A man walks by an electronic stock board of a securities firm in Tokyo, Monday, Jan. 29, 2018. Asian shares were mixed Monday after several markets ceded gains from upbeat openings that tracked Friday’s rally on Wall Street. (AP Photo/Koji Sasahara)
JOHANNESBURG - Global stocks all of a sudden found themselves in a free fall and wiped out nearly all the gains since the end of December.

The JP Morgan Global and Services Purchasing Managers Index (PMI) was released on Monday afternoon and indicated global economic growth at a 40-month high in January, while forward-looking indicators suggested that the strong growth will be maintained for some time.

Although global government bond rates have been in a strong upward trend since December the PMI indicated that the global economic situation is consistent with above potential real gross domestic product growth and that the danger of overheating is real.

Stocks, and especially economically cyclical equities in developed markets, are at risk due to rising interest rates that will undoubtedly threaten the rich valuations of equities, especially in the US markets.

While a cut in company tax rates in the US is likely to underscore earnings growth, the big question is whether the global economy will catch up with the current levels of global equity markets.

The Chicago Board of Exchange’s volatility indicator VIX - also termed the “fear” indicator by the market - swung to 37points on Monday from 13points last Friday. Yes, from euphoria to fear.

Investors’ optimism has reached a point where they were and still are euphoric that the above-average returns will continue for ever.

This feeling good stage is the stage when investors face maximum financial risk.

Turning points in the markets are mostly event-driven such as Gray Rhinos or Black Swans.
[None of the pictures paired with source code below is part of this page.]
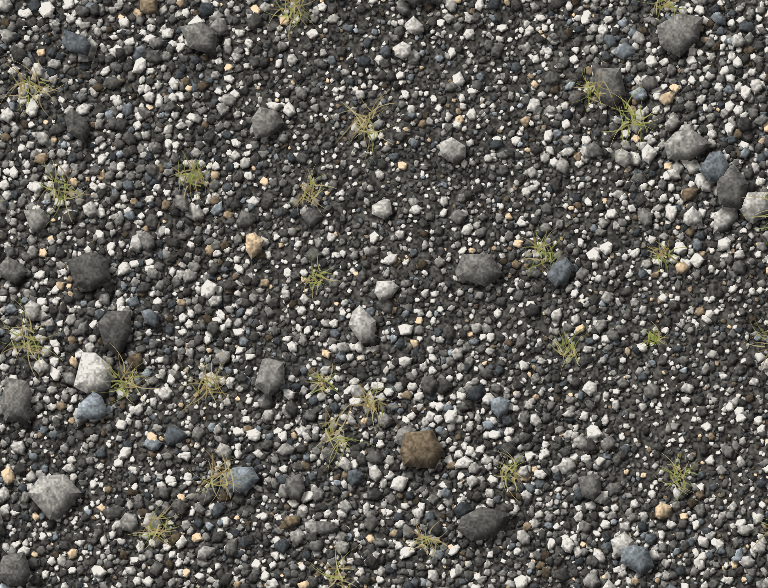
Write a WebGL 2 fragment shader that draws this texture.

```glsl
#version 300 es
precision highp float;
// Sunlit gravel over dark soil, with sparse tufts of dry grass.
// Layers of jittered cells hold angular convex stones, from grit to rocks;
// a broad noise map thins the gravel into bare earth, and blades go on top.

#define GRIT_SIZE 0.0095
#define GRAVEL_SIZE 0.0165
#define PEBBLE_SIZE 0.025
#define STONE_SIZE 0.04
#define ROCK_SIZE 0.07
#define TUFT_SIZE 0.15
#define TUFT_SHARE 0.5
#define DARK_STONE 0.25
#define PALE_STONE 1.0
#define SPECKLE 0.7
#define LIGHT vec2(-0.6, 0.8)

uniform vec2 u_resolution;
out vec4 fragColor;

vec3 hash3(vec2 p) {
  vec3 q = fract(p.xyx * vec3(0.1031, 0.1030, 0.0973));
  q += dot(q, q.yxz + 33.33);
  return fract((q.xxy + q.yzz) * q.zyx);
}

float noise(vec2 p) {
  vec2 i = floor(p), f = fract(p);
  f = f * f * (3.0 - 2.0 * f);
  float low = mix(hash3(i).x, hash3(i + vec2(1, 0)).x, f.x);
  float high = mix(hash3(i + vec2(0, 1)).x, hash3(i + vec2(1, 1)).x, f.x);
  return mix(low, high, f.y);
}

// 0 in thick gravel, 1 on bare earth
float bareness(vec2 p) {
  float n = 0.68 * noise(p * 3.1 + 5.3) + 0.32 * noise(p * 9.0 + 21.0);
  return smoothstep(0.48, 0.7, n);
}

// Convex stone outline: normal of the nearest side, signed distance
vec3 outline(vec2 q, float seed) {
  vec3 side = vec3(0, 0, -9);
  for (int i = 0; i < 6; i++) {
    float k = fract(seed * float(i * 7 + 11));
    float a = (float(i) + 0.7 * k) * 1.0472 + seed * 6.2832;
    vec2 n = vec2(cos(a), sin(a));
    float d = dot(q, n) - 0.72 - 0.26 * fract(k * 7.7);
    if (d > side.z) side = vec3(n, d);
  }
  return side;
}

// One layer of stones; cover is the share of filled cells (gravel, earth)
void stones(inout vec3 col, vec2 p, float size, vec2 cover, float seed) {
  vec2 g = p / size, cell = floor(g), spot = vec2(0);
  vec3 side = vec3(0, 0, 9), kind = vec3(0);
  float shade = 9.0;
  for (int j = -1; j <= 1; j++)
  for (int i = -1; i <= 1; i++) {
    vec2 id = cell + vec2(i, j);
    vec3 k = hash3(id + seed + 71.7);
    if (k.x > cover.x) continue;
    vec3 h = hash3(id + seed);
    float radius = mix(0.38, 0.66, h.z);
    vec2 q = (g - id - 0.5 - 0.8 * (h.xy - 0.5)) / radius;
    if (dot(q, q) > 3.2) continue;
    if (k.x > mix(cover.x, cover.y, bareness((id + 0.5) * size))) continue;
    float turn = k.y * 40.0;
    vec2 axis = vec2(cos(turn), sin(turn));
    q += axis * dot(q, axis) * 0.5 * h.x;
    vec3 s = outline(q, k.z);
    s.z *= radius;
    shade = min(shade, outline(q + LIGHT * 0.3, k.z).z);
    if (s.z < side.z) {
      side = s;
      spot = q;
      kind = vec3(fract(h.z * 13.7 + k.z), k.y, radius);
    }
  }
  // Cast shadow, then the body with lit bevels and mineral speckle
  col *= mix(0.45, 1.0, smoothstep(-0.1, 0.25, shade));
  float px = 1.0 / (u_resolution.y * size);
  float mask = 1.0 - smoothstep(-0.7 * px, 0.5 * px, side.z);
  if (mask <= 0.0) return;
  float tone = mix(DARK_STONE, PALE_STONE, pow(kind.x, 1.75));
  if (size > 0.03) tone = mix(tone, 0.44, 0.45);
  vec3 tint = vec3(1.02, 1.0, 0.96);
  if (kind.y < 0.15 && tone < 0.6) tint = vec3(0.95, 1.0, 1.03);
  if (kind.y > 0.94) tint = vec3(1.1, 0.97, 0.8);
  float bevel = smoothstep(-0.6, -0.05, side.z / kind.z);
  float lit = 1.0 + 0.42 * bevel * dot(side.xy, LIGHT) + 0.2 * dot(spot, LIGHT);
  lit *= 1.0 - 0.2 * bevel * bevel;
  float grain = 0.6 * noise(p * 310.0 + seed) + 0.4 * noise(p * 110.0 + seed);
  lit *= 1.0 + SPECKLE * (grain - 0.48);
  col = mix(col, min(tone * lit, 0.93) * tint, mask);
}

// Radiating bent blades, straw to green
void tufts(inout vec3 col, vec2 p) {
  vec2 g = p / TUFT_SIZE, cell = floor(g);
  float px = 1.0 / (u_resolution.y * TUFT_SIZE);
  for (int j = -1; j <= 1; j++)
  for (int i = -1; i <= 1; i++) {
    vec2 id = cell + vec2(i, j);
    vec3 h = hash3(id + 311.0), k = hash3(id + 457.0);
    vec2 off = g - id - 0.5 - 0.8 * (h.xy - 0.5);
    float reach = mix(0.18, 0.4, k.y), r = length(off);
    if (k.x > TUFT_SHARE || r > reach * 1.3) continue;
    col *= mix(0.8, 1.0, smoothstep(0.0, reach * 0.8, r));
    for (int b = 0; b < 30; b++) {
      vec3 m = hash3(id * 3.7 + float(b) * 5.3 + 91.0);
      vec3 w = hash3(id * 2.9 + float(b) * 7.1 + 17.0);
      float a = 6.2832 * m.x, len = reach * mix(0.35, 1.0, m.y);
      vec2 dir = vec2(cos(a), sin(a)), q = off - (w.xy - 0.5) * reach * 0.7;
      float u = dot(q, dir);
      float v = dot(q, vec2(-dir.y, dir.x)) - (m.z - 0.5) * 2.2 * u * u / len;
      float width = 0.0095 * (1.0 - 0.7 * u / len);
      float blade = 1.0 - smoothstep(width - 0.5 * px, width + 0.5 * px, abs(v));
      blade *= step(0.0, u) * (1.0 - smoothstep(len - px, len, u));
      vec3 straw = mix(vec3(0.52, 0.44, 0.29), vec3(0.77, 0.73, 0.54), w.z);
      vec3 green = mix(vec3(0.42, 0.45, 0.21), vec3(0.66, 0.69, 0.38), w.z);
      col = mix(col, mix(straw, green, step(m.z, h.z * 0.75)), 0.85 * blade);
    }
  }
}

void main() {
  vec2 p = gl_FragCoord.xy / u_resolution.y;
  // Damp earth
  float earth = 0.6 * noise(p * 260.0) + 0.3 * noise(p * 90.0) + 0.1 * noise(p * 22.0);
  vec3 col = mix(0.06, 0.49, earth) * vec3(1.03, 1.0, 0.95);
  // Grit to rocks
  stones(col, p, GRIT_SIZE, vec2(0.7, 0.7), 13.0);
  stones(col, p, GRAVEL_SIZE, vec2(0.97, 0.4), 137.0);
  stones(col, p, PEBBLE_SIZE, vec2(0.26, 0.06), 229.0);
  stones(col, p, STONE_SIZE, vec2(0.07, 0.04), 383.0);
  stones(col, p, ROCK_SIZE, vec2(0.1, 0.06), 541.0);
  tufts(col, p);
  fragColor = vec4(clamp(col, 0.0, 1.0), 1.0);
}
```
The anxiety caused by the events makes investors unsure as to where the market is heading next and they opt to rather sit it out.

Currently it is a Gray Rhino, a term coined by Michele Wucker, where in simple terms she means why “do we ignore problems when the costs and consequences of failing to act are obvious?”

Everybody knew that interest rates, long and short-term, will eventually rise, but the question was when. The hawkish stance by central bankers in developed economies is likely to gain momentum as inflation expectations are likely to increase.

The normalisation of monetary policy, especially in the euro zone, will probably be brought forward.

The US economy is currently in “full employment”. In normal circumstances the Fed would have started to raise interest rates quite aggressively, but at this stage they are still dovish.

Furthermore, the US is still pump priming the economy as real short-term interest rates (nominal interest rates adjusted for inflation) are still negative.

With inflationary pressures rising (commodity prices, increased demand for goods and services in the euro zone and China) and the prospect of higher wage demands in the US, the next step will be to hike the Fedfunds rate by as much as 100 basis points during the course of the year with the same or half of it to come in the first half of next year.

We are entering the late stage cycle in the US economy.

Whether the markets will recover and by how much is unknown or denial, fear and panic.

The reality is that we should expect more volatility and difficulty in meeting our investment return goals this year, and next. Revert to the mean, they say.

Ryk de Klerk was co-founder of PlexCrown Fund Ratings and is currently a consultant for PlexCrown Fund Ratings.

The views expressed in this article are not necessarily those of the Independent Group.